This is what debt collectors would want to happen. You have to be careful about what you say when you are talking to them about old debts. If you know that your credit is past this time frame, you should not feel intimidated by the threats that they will make. If you make a payment, promise to pay the debt, go into an agreement to pay it back or reuse the credit account, your statute of limitation will restart. When that happens, the debt collector now has a fighting chance when they sue you in court for that debt.
Not all debts are covered by this law.
Be careful about using this as justification that you do not have to pay back a debt. There are certain credit types that are not covered by this. These include child support, income taxes and federal student loans. When you are sued in court for these, the statute of limitations cannot protect you.
3 things the law about old credits will not do
It is important to note that while the statute of limitations will release you from the legal obligation to pay back unpaid old debts, there are certain things that it cannot do. Here are three important aspects of your debt that it cannot help you with.
- It cannot stop the debt collector from suing you in court. You can use it to keep them from winning but if the collection agency decides to file a case against you, this is not illegal for them to do. It will bring you a lot of hassle of course, and that is probably what they want to happen. Their intention is still to intimidate so make sure you know the law enough to keep yourself from making any rash actions to restart the statute of limitations.

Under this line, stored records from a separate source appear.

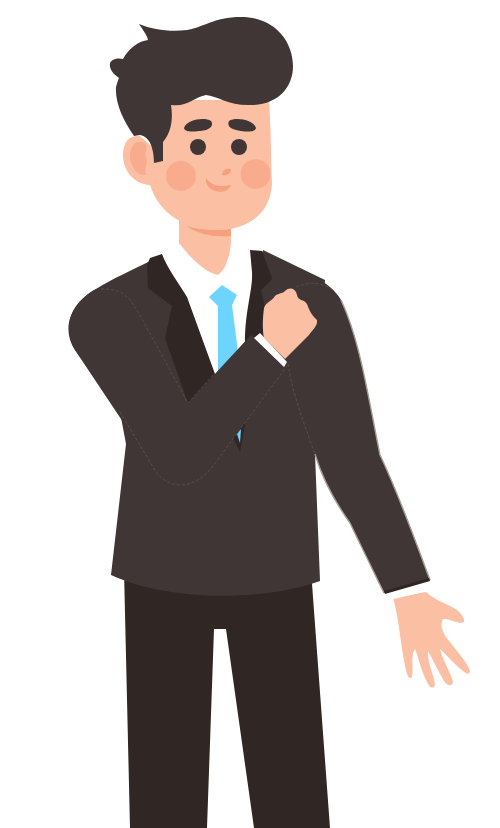
<!DOCTYPE html>
<html lang="en">
<head>
<meta charset="utf-8">
<title>Man in a suit</title>
<style>
:root {
  --paper: #ffffff;
  --suit: #403635;
  --dark: #302624;
  --skin: #fbbfa3;
  --blush: #f9ab8e;
  --shade: #f5a07e;
  --tie: #6dd3ff;
  --seam: #6a5f5c;
  --edge: #a39b94;
}
html, body { margin: 0; background: var(--paper); overflow: hidden; }
svg { display: block; width: 500px; height: 828px; }
.suit { fill: var(--suit); }
.dark { fill: var(--dark); }
.skin { fill: var(--skin); }
.blush { fill: var(--blush); }
.shade { fill: var(--shade); }
.tie { fill: var(--tie); }
.white { fill: var(--paper); }
.seam { fill: none; stroke: var(--seam); stroke-width: .6; stroke-dasharray: 3 2; }
.edge { fill: none; stroke: var(--edge); stroke-width: 1.4; }
.smile { fill: none; stroke: var(--shade); stroke-width: 3; stroke-linecap: round; }
</style>
</head>
<body>
<svg viewBox="0 0 500 828" role="img" aria-label="Cartoon man in a dark suit and blue tie, one fist held to his shoulder">
  <g id="trousers">
    <path class="dark" d="M124 570H311L330 828H254L226 629H214L207 828H130Z"/>
  </g>

  <g id="open-hand">
    <path class="skin" d="M393 598L426 592C434 600 448 604 457 610C462 614 465 619 464 622C459 625 450 618 443 619C440 624 442 631 446 637C455 649 466 660 470 671C470 675 466 674 463 671C454 664 447 655 440 649C443 661 451 673 453 682C452 687 447 686 444 681C438 671 433 660 428 651C427 662 434 675 435 685C433 690 429 687 427 682C421 671 419 659 415 649C410 656 414 668 412 677C409 680 407 675 406 670C400 645 400 622 393 598Z"/>
    <path class="white" d="M385 593L428 581L427 591L394 599Z"/>
  </g>

  <g id="neck-and-shirt">
    <path class="skin" d="M179 210H231V250L222 277H210L179 250Z"/>
    <path class="shade" d="M186 226Q206 232 231 229V236Q203 238 186 226Z"/>
    <path class="white" d="M162 254L180 244C190 258 206 273 218 275C227 268 230 255 231 242L252 250L250 300L243 400L214 390Z"/>
    <path class="tie" d="M209 297L222 285L237 295L232 305L239 360L241 430L238 444L218 375V306Z"/>
  </g>

  <g id="jacket">
    <path class="suit" d="M150 261C132 270 112 279 96 289C70 303 61 329 75 350L120 412L126 444L111 575C165 600 258 603 320 581L315 454L325 280L263 250C248 300 246 350 240 448L214 373L175 290Z"/>
    <path class="dark" d="M147 265L150 258L162 254C167 268 178 282 187 297L215 374L202 392L188 403L165 338L172 306L148 288Z"/>
    <path class="dark" d="M250 250L262 251L268 264L273 278L261 290L265 308L262 340L245 342C245 310 253 290 252 272Z"/>
    <path class="dark" d="M231 434L240 428L246 420L240 452Z"/>
    <path class="tie" d="M237 434L241 429L240 443Z"/>
  </g>

  <g id="straight-arm">
    <path class="suit" d="M263 254C300 269 330 280 341 300C360 341 367 391 380 455C399 495 415 540 430 580L384 593L350 523C333 499 322 478 315 454L287 362L280 300Z"/>
    <path class="edge" d="M341 300C360 341 367 391 380 455C399 495 415 540 430 580M384 593L350 523C333 499 322 478 315 454"/>
    <path class="dark" d="M384 591L429 578L430 581L385 594Z"/>
    <path class="seam" d="M288 364C293 395 304 424 315 454M296 287Q317 278 334 291"/>
  </g>

  <g id="bent-arm">
    <path class="suit" d="M96 289C120 285 131 298 142 319L188 403L251 335L287 366L213 466C196 490 166 492 153 467L75 350C61 325 73 302 96 289Z"/>
    <path class="seam" d="M101 289C125 288 131 300 142 319L188 403L214 374M120 412L153 467C166 492 196 490 213 466L287 366"/>
    <path class="white" d="M254 338L260 333L287 362L284 367Z"/>
    <path class="skin" d="M264 338C262 327 263 316 264 308C266 302 272 301 275 296C278 293 282 294 285 291C290 286 296 289 297 295C298 301 304 299 307 304C309 309 311 315 317 320C318 326 312 330 309 335L285 359Z"/>
  </g>

  <g id="head">
    <path class="skin" d="M154 100H269C271 130 271 158 272 184C270 214 249 228 222 230C183 230 159 213 150 185C134 184 123 171 123 155C123 141 130 135 140 136L156 150Z"/>
    <path class="blush" d="M145 143C136 139 130 145 130 157C131 168 138 176 146 175C143 168 149 165 146 157C144 151 149 149 145 143Z"/>
    <path class="suit" d="M134 136C123 120 115 103 116 87Q118 80 119 78C113 74 109 69 110 63C113 58 119 58 123 59C129 48 139 41 148 40C147 35 143 30 139 24C153 30 171 32 187 30C202 28 214 17 241 17C274 17 293 41 293 66C293 88 277 105 251 105C230 106 217 96 206 95C192 98 188 107 171 105C173 117 172 132 163 142V161L154 163C154 151 151 137 140 135Z"/>
    <g id="face">
      <circle class="blush" cx="181" cy="176" r="15"/>
      <path class="blush" d="M270 170A15 15 0 1 0 270 178Z"/>
      <path class="suit" d="M184 128C187 119 205 117 211 121C215 127 207 131 199 131C191 132 185 132 184 128Z"/>
      <path class="suit" d="M256 128C253 119 235 117 229 121C226 127 233 130 241 131C249 132 255 132 256 128Z"/>
      <circle class="suit" cx="198" cy="147" r="8"/>
      <circle class="suit" cx="239" cy="147" r="8"/>
      <path class="shade" d="M222 175C222 170 226 168 231 169C231 174 227 176 222 175Z"/>
      <path class="shade" d="M206 178C212 187 222 187 231 185C229 191 222 193 215 191C209 189 205 184 206 178Z"/>
    </g>
  </g>
</svg>
</body>
</html>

- It will not erase the debt. Even if you are legally obligated to pay it back, you still have the moral obligation to do so. It will forever be your debt and it is up to you and your conscience to live with the fact that you left the debt unpaid.
- It will not keep the debt from being included in your credit report. As long as it is not beyond the 7, 10 or 15 year mark, this credit account will remain in your credit report. It will continue to bring your credit score down – although the longer it stays there, the less impact it will have. But it will still be a stain on your records.
Be careful about zombie debts
The knowledge of the statute of limitations on old debts will help protect you from the burden of zombie debts. You have to know that there are certain practices wherein debt collectors will purchase unpaid credits from creditors and lenders. According to an article published on BloombergView.com, there are debt collection agencies who buy these debts for pennies on the dollar. Then, they call up the list of debtors, hoping that they know nothing about the statute of limitations. But even if these debtors know about it, these collectors will go through abusive methods to intimidate, threaten and harass consumers so they end up paying off the debt anyway. At the very least, they will try to trick you into restarting the statute of limitations.
Well there are certain ways to deal with zombie debt collectors and here are some tips that we have for you.
- Always ask the collector to send you a written notice about the debt.
- Ask them to validate the debt and send you a document proving that you owe it.
- Make sure you are already past the statute of limitations before you decide to do anything.
When you have confirmed it is an old debt, there are two things you can do.
First option is to send them a letter asking the collector not to call you again. The FDCPA states that they should honor this if you requested it. However, that will not stop them from selling your old debts to another collection agency so the process will start again.
The second option, if you want to avoid the consequence of the first, is to check your finances if you can try to settle the debt. These companies bought your debt for pennies on the dollar so they should not mind you paying lower than what you really owe. They will still make profit from it. Remember that getting into a settlement agreement will restart the statute of limitations but if you get a good deal, it can stop future collectors from ever calling you again.